My background is in the performing arts as a singer/songwriter so I know firsthand what it is like to live gig to gig and how vulnerable many artists feel with the cancellation of festivals and concerts. There is also no foreseeable end to social distancing in sight so artists are unable to plan their recovery by planning future performance and exhibition dates. In 2018, I co-authored legislation in partnership with then District 10 Supervisor’s Malia Cohen’s office to designate the Bayview as San Francisco African American Art and Culture District, which are also supported by the Hotel Tax Fund. The “Hotel Tax Fund” (or “transient occupancy tax”) is a 14 percent tax levied on hotel room charges. This funding may be reallocated to support the pending San Francisco budget shortfall, which could potentially create funding gaps for all of the City’s cultural districts. So where do we go from here to ensure the Black arts community in San Francisco is supported?

So where do we go from here to ensure the Black arts community in San Francisco is supported?

I am currently the founding director of Imprint City, a San Francisco based non profit arts organization that produces large scale events in communities to support its local economy. My experience as both an artist and arts administrator, specifically focusing on providing a platform to African American artists gives me a unique perspective on ways we can support the Black arts community in San Francisco.

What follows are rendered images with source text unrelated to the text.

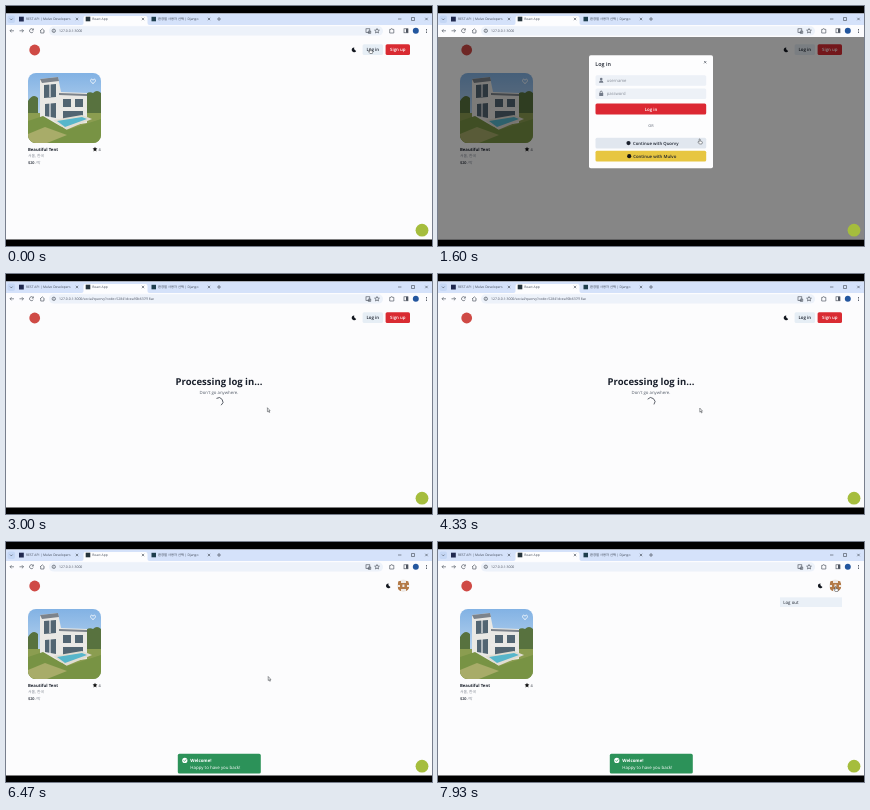
Write an HTML page that moves like this. It is 426 by 240 pixels and loops after 8000 ms.

```html
<!DOCTYPE html>
<html lang="en">
<head>
<meta charset="utf-8">
<title>Log in flow</title>
<style>
html, body { margin: 0; width: 100%; height: 100%; overflow: hidden; background: #000; }
svg { display: block; width: 100vw; height: 100vh; }
text { font: 4.4px "Open Sans", "Noto Sans CJK KR", "Noto Sans CJK", sans-serif; fill: #1a202c; text-rendering: geometricPrecision; }
.bold { font-weight: 700; }
.semi { font-weight: 600; }
.mid { text-anchor: middle; }
.white { fill: #fff; }
.soft { fill: #858b96; }
.small { font-size: 3.8px; }
.tab { font-size: 3.3px; fill: #424a58; }
.line { fill: none; stroke: #4b525e; stroke-width: .65; }
</style>
</head>
<body>
<svg viewBox="0 0 426 240" preserveAspectRatio="none">
  <defs>
    <clipPath id="photoClip"><rect x="22" y="67" width="73" height="70" rx="8"/></clipPath>
    <clipPath id="avatarClip"><circle cx="397.3" cy="43.7" r="6.2"/></clipPath>
    <clipPath id="pageClip"><rect y="31" width="426" height="202.5"/></clipPath>
    <linearGradient id="sky" x2="0" y2="1"><stop stop-color="#82b2e4"/><stop offset="1" stop-color="#dce9f4"/></linearGradient>
    <path id="close" class="line" d="M-1.2-1.2 1.2 1.2M1.2-1.2-1.2 1.2"/>
    <path id="moon" d="M.3-2.3A2.4 2.4 0 1 0 2.2 1.2 2.5 2.5 0 0 1 .3-2.3Z" fill="#141820"/>
  </defs>

  <!-- Browser window -->
  <rect y="7.5" width="426" height="226" fill="#fcfcfd"/>
  <rect y="7.5" width="426" height="11.5" fill="#d5e2fa"/>
  <rect x="1.5" y="9.5" width="7.5" height="7.5" rx="2" fill="#c5d7f5"/>
  <path class="line" d="m4 12.6 1.3 1.3 1.3-1.3"/>
  <rect x="13" y="10.7" width="4.8" height="4.8" fill="#20294f"/>
  <text class="tab" x="20" y="14.4">REST API | Mulvo Developers</text>
  <use href="#close" x="71" y="13"/>
  <path d="M75.5 19q2 0 2-2v-5q0-2 2-2h60q2 0 2 2v5q0 2 2 2Z" fill="#fdfdfe"/>
  <rect x="79.7" y="10.7" width="4.6" height="4.6" fill="#25333b"/>
  <text class="tab" x="86.3" y="14.4">React App</text>
  <use href="#close" x="137" y="13"/>
  <rect x="145.5" y="10.8" width="4.5" height="4.5" fill="#1d3d4c"/>
  <text class="tab" x="152" y="14.4">환경별 사용자 선택 | Django</text>
  <use href="#close" x="203" y="13"/>
  <path class="line" d="M211 13h4m-2-2v4M392 13h3.4M405.5 11.5h3v3h-3z"/>
  <use href="#close" x="420.5" y="13"/>
  <rect y="19" width="426" height="12" fill="#fcfcfe"/>
  <rect x="43" y="20.3" width="334" height="9.2" rx="4.6" fill="#edf2fa"/>
  <path class="line" d="M8 24.8H4m1.6-1.6L4 24.8l1.6 1.6M13.5 24.8h4m-1.6-1.6 1.6 1.6-1.6 1.6M27 23.4a2 2 0 1 0 .3 2.2M27.4 22.5v1.6h-1.6M34 25l2.3-2.2 2.3 2.2m-3.9-.5v2.5h3.2v-2.5"/>
  <g class="line">
    <circle cx="47.8" cy="24.8" r="1.7"/><path d="M47.8 24.5v1.2M47.8 23.4v.5"/>
    <rect x="360" y="22.8" width="3.8" height="3.8"/><path d="M362.3 25h2.4v2.4h-2.4z"/>
    <path d="m371 22.5.7 1.5 1.7.2-1.3 1.1.4 1.7-1.5-.9-1.5.9.4-1.7-1.3-1.1 1.7-.2z"/>
    <path d="M383.7 23.4h1.2a.8.8 0 0 1 1.6 0h1.3v3.6h-4.1z"/>
    <rect x="398" y="22.8" width="4" height="4"/>
  </g>
  <path d="M400 22.8h2v4h-2z" fill="#4b525e"/>
  <circle cx="409.8" cy="24.8" r="3" fill="#23569e"/>
  <path d="M420 23h.9v.9h-.9zM420 24.5h.9v.9h-.9zM420 26h.9v.9h-.9z" fill="#4b525e"/>
  <text id="url" x="53" y="26.1" style="font-size:3.45px;fill:#4a5160"></text>

  <!-- Page -->
  <circle cx="28.7" cy="44" r="5.4" fill="#cf4a45"/>
  <g id="guest">
    <use href="#moon" x="348" y="43.7"/>
    <rect x="356.6" y="38.2" width="20.4" height="10.8" rx="1.6" fill="#e6eef5"/>
    <text class="semi mid" x="366.8" y="45.3">Log in</text>
    <rect x="379.6" y="38.2" width="24.4" height="10.8" rx="1.6" fill="#d92b32"/>
    <text class="semi mid white" x="391.8" y="45.3">Sign up</text>
  </g>
  <g id="member">
    <use href="#moon" x="382.3" y="43.7"/>
    <g clip-path="url(#avatarClip)">
      <rect x="391" y="37" width="13" height="14" fill="#eee9e5"/>
      <path d="M392 39h3v2h5v-2h3v4h-2v2h2v4h-3v-2h-5v2h-3v-4h2v-2h-2zM396.4 42.5v2.4h2v-2.4z" fill="#b37a48" fill-rule="evenodd"/>
    </g>
  </g>

  <g id="home">
    <g clip-path="url(#photoClip)">
      <rect x="22" y="67" width="73" height="70" fill="url(#sky)"/>
      <path d="M22 95q5-8 10-3v20H22zM76 92q6-8 11-5 4-4 8 0v25H76z" fill="#58723f"/>
      <path d="M22 107h73v30H22z" fill="#8b9d50"/>
      <path d="m34 73 18-2 3 15 26 1v30l-27 4-20-9z" fill="#e9e8e4"/>
      <path d="m34 73 18-2 1 4-17 2zM53 87l28 1v2l-28-1z" fill="#7c838b"/>
      <path d="m38 79 12-1v13l-12 1zM39 98l11-1v15l-11-2zM57 93h8v8h-8zM69 93h8v8h-8zM57 105h20v10l-20 2z" fill="#526572"/>
      <path d="M44 78v13M44 97v14M53 103h28" stroke="#eee" stroke-width="1.2"/>
      <path d="m47 114 29-5 10 4-26 11z" fill="#e1ddd2"/>
      <path d="m51 115 25-4 5 2-22 8z" fill="#57b6cb"/>
      <path d="m22 115 15-5 24 14 34-11v24H22z" fill="#789344"/>
      <path d="m22 128 17-7 22 8-20 8H22z" fill="#a8ac69"/>
    </g>
    <path d="M87 77.6c-5-3.4-1-6 0-3.3 1-2.7 5-.1 0 3.3Z" fill="none" stroke="#fff" stroke-width=".8"/>
    <text class="bold" x="22" y="145" style="font-size:4.25px">Beautiful Tent</text>
    <path d="m89 140.8.7 1.5 1.7.2-1.3 1.2.4 1.7-1.5-.9-1.5.9.4-1.7-1.3-1.2 1.7-.2z" fill="#111"/>
    <text class="small" x="92.6" y="144.8">4</text>
    <text class="small soft" x="22" y="151.3">서울, 한국</text>
    <text class="small" x="22" y="158"><tspan class="semi">$20</tspan> <tspan class="soft">/박</tspan></text>
  </g>

  <g id="processing">
    <text class="bold mid" x="213" y="110.8" style="font-size:9.5px">Processing log in...</text>
    <text class="mid" x="213" y="119.8" style="fill:#535b68;font-size:4.3px">Don't go anywhere.</text>
    <path id="spinner" d="M-2.9-2.9A4.1 4.1 0 0 1 2.9 2.9" fill="none" stroke="#303640" stroke-width=".75"/>
  </g>

  <rect id="overlay" y="31" width="426" height="202.5" fill="#000"/>
  <g id="modal">
    <rect x="151" y="49.3" width="124" height="113" rx="1.8" fill="#fdfdfe"/>
    <text class="semi" x="157.3" y="60" style="font-size:5.4px">Log in</text>
    <use href="#close" x="267.2" y="56.2"/>
    <g fill="#edf1f7">
      <rect x="157.5" y="69.2" width="110.7" height="10.6" rx="1.5"/>
      <rect x="157.5" y="82.4" width="110.7" height="10.6" rx="1.5"/>
      <rect id="provider" x="157.5" y="131.8" width="110.7" height="10.6" rx="1.5"/>
    </g>
    <path d="M161 76.8q0-2.5 2.2-2.5t2.2 2.5zM161.2 86.9h4v3.2h-4z" fill="#737b89"/>
    <circle cx="163.2" cy="73" r="1.3" fill="#737b89"/>
    <path class="line" d="M162.1 87v-.8a1.1 1.1 0 0 1 2.2 0v.8"/>
    <text class="soft" x="168.7" y="76" style="font-size:4.2px">username</text>
    <text class="soft" x="168.7" y="89.2" style="font-size:4.2px">password</text>
    <rect x="157.5" y="97.5" width="110.7" height="11" rx="1.5" fill="#dc2833"/>
    <text class="semi mid white" x="213" y="104.7">Log in</text>
    <text class="semi mid soft small" x="213" y="121.4">OR</text>
    <circle cx="190.5" cy="137.1" r="2.1" fill="#1a202c"/>
    <text class="semi" x="195" y="138.8" style="font-size:4.3px">Continue with Quorvy</text>
    <rect x="157.5" y="144.8" width="110.7" height="10.8" rx="1.5" fill="#e7c641"/>
    <circle cx="191.2" cy="150.2" r="2.1" fill="#141414"/>
    <text class="semi" x="195.2" y="152" style="font-size:4.3px">Continue with Mulvo</text>
  </g>

  <g id="menu">
    <rect x="342" y="55.4" width="62" height="9.6" fill="#eaf0f7"/>
    <text x="345.2" y="61.8">Log out</text>
  </g>
  <g clip-path="url(#pageClip)">
    <g id="toast">
      <rect x="171.8" y="211.8" width="83" height="19.8" rx="1.6" fill="#2c9259"/>
      <circle cx="178.8" cy="218.4" r="2.6" fill="#fff"/>
      <path d="m177.5 218.4 1 1 1.7-2" fill="none" stroke="#2c9259" stroke-width=".8"/>
      <text class="bold white" x="184.3" y="220">Welcome!</text>
      <text class="white" x="184.3" y="226.9">Happy to have you back!</text>
    </g>
  </g>
  <circle cx="416" cy="224.2" r="6.4" fill="#a5bd3d"/>

  <g id="cursor" stroke="#20242b" stroke-width=".45" fill="#fff">
    <path id="arrow" d="M-.8-2V2L.1 1.2l.7 1.6.7-.3-.7-1.5h1.1z"/>
    <path id="hand" d="M-.8-2.4q.7-.6 1 .2V-.4l1.7.4q.6.2.4 1L1.8 2.5H-.6L-2 .7q0-.8.6-.5l.6.5z"/>
  </g>
</svg>
<script>
const LOOP = 8000;
const OPEN = 400, REDIRECT = 2400, WELCOME = 5700, MENU = 7450;
const cursorPath = [
  [0, 364.5, 45], [450, 364.5, 45], [930, 310.5, 81.5], [1040, 310.5, 81.5],
  [1500, 262, 135.5], [6500, 263, 136.5], [7250, 398, 47], [LOOP, 398, 47]
];
const $ = id => document.getElementById(id);
const clamp = x => Math.max(0, Math.min(1, x));
const easeOut = x => 1 - (1 - clamp(x)) ** 3;
const smooth = x => x * x * (3 - 2 * x);
const show = (id, on) => $(id).style.display = on ? "" : "none";

function scaleAbout(id, x, y, scale) {
  $(id).setAttribute("transform", `translate(${x} ${y}) scale(${scale}) translate(${-x} ${-y})`);
}

function cursorAt(t) {
  const i = cursorPath.findIndex(point => point[0] > t);
  const [t0, x0, y0] = cursorPath[i - 1], [t1, x1, y1] = cursorPath[i];
  const k = smooth((t - t0) / (t1 - t0));
  return [x0 + (x1 - x0) * k, y0 + (y1 - y0) * k];
}

function draw(t) {
  const processing = t >= REDIRECT && t < WELCOME;
  const member = t >= WELCOME;
  const modal = t >= OPEN && t < REDIRECT;
  show("home", !processing);
  show("processing", processing);
  show("guest", !member);
  show("member", member);
  show("overlay", modal);
  show("modal", modal);
  show("toast", member);
  show("menu", t >= MENU);
  $("url").textContent = "127.0.0.1:3000" + (processing ? "/social/quorvy?code=52841dcea90b637f18ac" : "");

  const opened = easeOut((t - OPEN) / 200);
  $("overlay").style.opacity = .47 * opened;
  $("modal").style.opacity = opened;
  scaleAbout("modal", 213, 106, .95 + .05 * opened);

  const [x, y] = cursorAt(t);
  const overProvider = modal && y > 132;
  $("provider").setAttribute("fill", overProvider ? "#e1e7ef" : "#edf1f7");
  $("spinner").setAttribute("transform", `translate(212.8 127.8) rotate(${10 + (t - 3000) * 360 / 450})`);

  const arrived = easeOut((t - WELCOME) / 400);
  $("toast").style.opacity = arrived;
  $("toast").setAttribute("transform", `translate(0 ${6.5 * (1 - arrived)})`);
  const unfolded = easeOut((t - MENU) / 200);
  $("menu").style.opacity = unfolded;
  scaleAbout("menu", 404, 55.4, .8 + .2 * unfolded);

  const hand = t < 550 || overProvider || t > 7180;
  show("hand", hand);
  show("arrow", !hand);
  $("cursor").setAttribute("transform", `translate(${x} ${y})`);
}

const start = performance.now();
function tick() {
  draw((performance.now() - start) % LOOP);
  requestAnimationFrame(tick);
}
tick();
</script>
</body>
</html>
```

The Imprint City team is working to reconfigure our Southside and BayviewLIVE festivals, which will include virtual activations and art exhibitions. But how can someone can support the Black arts community in San Francisco?

  • We understand everyone is stretched for resources but please consider donating and re-newing your memberships to Black cultural institutions. No amount is too small.
  • Virtual concerts and performances are popping up through various social media platforms. Please support by watching and donating directly to the artists.
  • Advocate to your district supervisor the importance of supporting Black arts in San Francisco so when public funds are available, those communities and artists are not underfunded or overlooked.

For more information on Imprint City and how to support events like the BayviewLIVE Festival, please visit